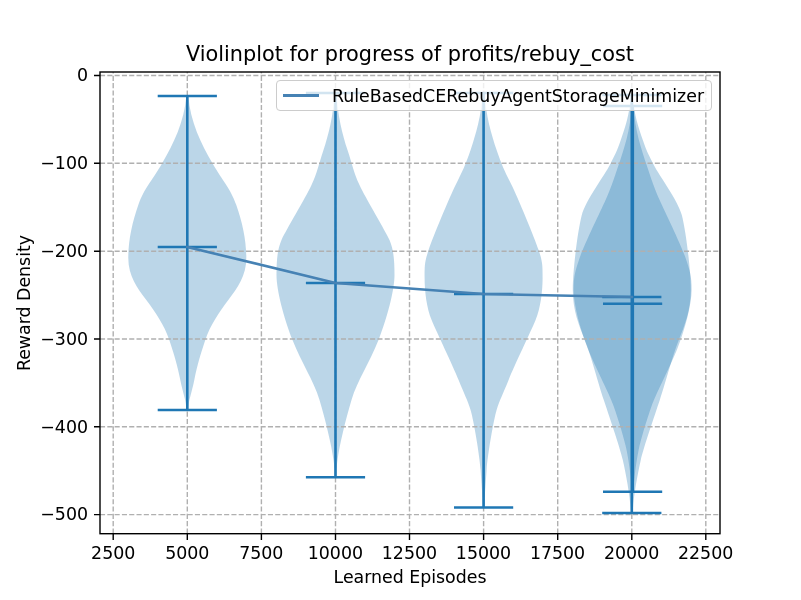
<!DOCTYPE html>
<html lang="en">
<head>
<meta charset="utf-8">
<title>Violinplot for progress of profits/rebuy_cost</title>
<style>
:root {
  --paper: #ffffff;
  --ink: #000000;
  --grid: #b0b0b0;
  --series: #1f77b4;
  --trend: #4682b4;
  --legend-edge: #cccccc;
}
* { box-sizing: border-box; margin: 0; padding: 0; }
html, body { width: 801px; height: 600px; overflow: hidden; background: var(--paper); }
.chart {
  position: relative;
  width: 801px;
  height: 600px;
  overflow: hidden;
  color: var(--ink);
  font: 17.36px/20px "DejaVu Sans", sans-serif;
  white-space: nowrap;
}
.plot { position: absolute; inset: 0; display: block; }
.title {
  position: absolute; left: 100px; top: 42px; width: 620px;
  font-size: 20.8px; line-height: 24px; font-weight: 400; text-align: center;
}
.y-ticks {
  position: absolute; left: 20px; top: 31.6px; width: 68px; height: 526.8px;
  display: grid; grid-template-rows: repeat(6, 1fr);
  align-items: center; justify-items: end; list-style: none;
}
.x-ticks {
  position: absolute; left: 76.2px; top: 543px; width: 666.5px;
  display: grid; grid-template-columns: repeat(9, 1fr);
  justify-items: center; list-style: none;
}
.x-label { position: absolute; left: 100px; top: 567px; width: 620px; text-align: center; }
.y-label {
  position: absolute; left: -76px; top: 293px; width: 200px;
  text-align: center; transform: rotate(-90deg);
}
.legend {
  position: absolute; left: 276px; top: 80px; width: 436px; height: 31px;
  display: flex; align-items: center; gap: 13px; padding: 0 6px;
  background: rgb(255 255 255 / 0.8);
  border: 1.7px solid var(--legend-edge); border-radius: 4px;
}
.legend-key { flex: none; width: 36px; height: 2.6px; background: var(--trend); }
.fills { fill: var(--series); fill-opacity: 0.3; }
.grid { fill: none; stroke: var(--grid); stroke-width: 1.4; stroke-dasharray: 5.1 2.2; }
.stats { fill: none; stroke: var(--series); stroke-width: 2.6; }
.trend { fill: none; stroke: var(--trend); stroke-width: 2.6; stroke-linejoin: round; stroke-linecap: square; }
.frame { fill: none; stroke: var(--ink); stroke-width: 1.4; }
</style>
</head>
<body>
<main class="chart">
  <svg class="plot" width="801" height="600" viewBox="0 0 801 600" role="img" aria-label="Violin plot of reward density by learned episodes">
    <defs>
      <path id="half-5000" d="M0 96H1C3 122 14 144 25 163S43 188 49 205S59 240 59 258S50 288 41 300S23 325 18 340S10 365 7 380S1 400 1 410H0Z"/>
      <path id="half-10000" d="M0 93H1C2 115 7 135 12 150S18 172 24 185S50 231 54 240S59 260 59 275S52 317 43 340S22 380 16 400S4 445 2 460S1 472 1 477H0Z"/>
      <path id="half-15000" d="M0 93H1C2 115 8 135 13 150S22 173 28 185S51 238 55 250S59 265 59 278S57 308 52 320S31 365 25 380S16 400 13 410S4 455 3 470S1 495 1 507H0Z"/>
      <path id="half-20000-wide" d="M0 95H1C2 115 7 128 11 140S17 155 22 165S46 200 50 215S59 270 59 290S53 325 47 340S33 385 28 400S12 447 9 460S1 500 1 513H0Z"/>
      <path id="half-20000-narrow" d="M0 106H1C2 130 9 150 14 165S22 189 27 200S49 246 53 258S59 275 59 290S52 330 45 348S24 392 19 406S8 440 6 450S1 480 1 492H0Z"/>
      <path id="cap" d="M-29.6 0H29.6"/>
    </defs>

    <g class="fills">
      <g transform="translate(187.3 0)"><use href="#half-5000"/><use href="#half-5000" transform="scale(-1 1)"/></g>
      <g transform="translate(335.5 0)"><use href="#half-10000"/><use href="#half-10000" transform="scale(-1 1)"/></g>
      <g transform="translate(483.6 0)"><use href="#half-15000"/><use href="#half-15000" transform="scale(-1 1)"/></g>
      <g transform="translate(631.8 0)"><use href="#half-20000-wide"/><use href="#half-20000-wide" transform="scale(-1 1)"/></g>
      <g transform="translate(632.6 0)"><use href="#half-20000-narrow"/><use href="#half-20000-narrow" transform="scale(-1 1)"/></g>
    </g>

    <path class="grid" d="M113.2 533.5V72M187.3 533.5V72M261.4 533.5V72M335.5 533.5V72M409.5 533.5V72M483.6 533.5V72M557.7 533.5V72M631.8 533.5V72M705.8 533.5V72M100 75.5H720M100 163.3H720M100 251.2H720M100 339H720M100 426.8H720M100 514.6H720"/>

    <g class="stats">
      <path d="M187.3 96V410M335.5 93V477.3M483.6 93V507.5M631.8 95V513M632.8 106V492"/>
      <use href="#cap" x="187.3" y="96"/>
      <use href="#cap" x="187.3" y="247"/>
      <use href="#cap" x="187.3" y="410"/>
      <use href="#cap" x="335.5" y="93"/>
      <use href="#cap" x="335.5" y="283"/>
      <use href="#cap" x="335.5" y="477.3"/>
      <use href="#cap" x="483.6" y="93"/>
      <use href="#cap" x="483.6" y="294"/>
      <use href="#cap" x="483.6" y="507.5"/>
      <use href="#cap" x="631.8" y="95"/>
      <use href="#cap" x="631.8" y="297"/>
      <use href="#cap" x="631.8" y="513"/>
      <use href="#cap" x="632.6" y="106"/>
      <use href="#cap" x="632.6" y="303.7"/>
      <use href="#cap" x="632.6" y="491.8"/>
    </g>

    <polyline class="trend" points="187.3,247 335.5,283 483.6,294 631.8,297"/>

    <g class="frame">
      <rect x="100" y="72" width="620" height="461.7"/>
      <path d="M113.2 534v6M187.3 534v6M261.4 534v6M335.5 534v6M409.5 534v6M483.6 534v6M557.7 534v6M631.8 534v6M705.8 534v6M100 75.5h-6M100 163.3h-6M100 251.2h-6M100 339h-6M100 426.8h-6M100 514.6h-6"/>
    </g>
  </svg>

  <h1 class="title">Violinplot for progress of profits/rebuy_cost</h1>

  <div class="legend">
    <span class="legend-key"></span>
    <span>RuleBasedCERebuyAgentStorageMinimizer</span>
  </div>

  <ul class="y-ticks">
    <li>0</li><li>−100</li><li>−200</li><li>−300</li><li>−400</li><li>−500</li>
  </ul>
  <ul class="x-ticks">
    <li>2500</li><li>5000</li><li>7500</li><li>10000</li><li>12500</li><li>15000</li><li>17500</li><li>20000</li><li>22500</li>
  </ul>
  <p class="x-label">Learned Episodes</p>
  <p class="y-label">Reward Density</p>
</main>
</body>
</html>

What the task requires: Return the span of lines in the data above that opens at the line with "none; stroke: var(--ink);" and closes at the line with "95H1C2 115 7", exactly, ends included, nothing else.

Solution for this exercise:
.frame { fill: none; stroke: var(--ink); stroke-width: 1.4; }
</style>
</head>
<body>
<main class="chart">
  <svg class="plot" width="801" height="600" viewBox="0 0 801 600" role="img" aria-label="Violin plot of reward density by learned episodes">
    <defs>
      <path id="half-5000" d="M0 96H1C3 122 14 144 25 163S43 188 49 205S59 240 59 258S50 288 41 300S23 325 18 340S10 365 7 380S1 400 1 410H0Z"/>
      <path id="half-10000" d="M0 93H1C2 115 7 135 12 150S18 172 24 185S50 231 54 240S59 260 59 275S52 317 43 340S22 380 16 400S4 445 2 460S1 472 1 477H0Z"/>
      <path id="half-15000" d="M0 93H1C2 115 8 135 13 150S22 173 28 185S51 238 55 250S59 265 59 278S57 308 52 320S31 365 25 380S16 400 13 410S4 455 3 470S1 495 1 507H0Z"/>
      <path id="half-20000-wide" d="M0 95H1C2 115 7 128 11 140S17 155 22 165S46 200 50 215S59 270 59 290S53 325 47 340S33 385 28 400S12 447 9 460S1 500 1 513H0Z"/>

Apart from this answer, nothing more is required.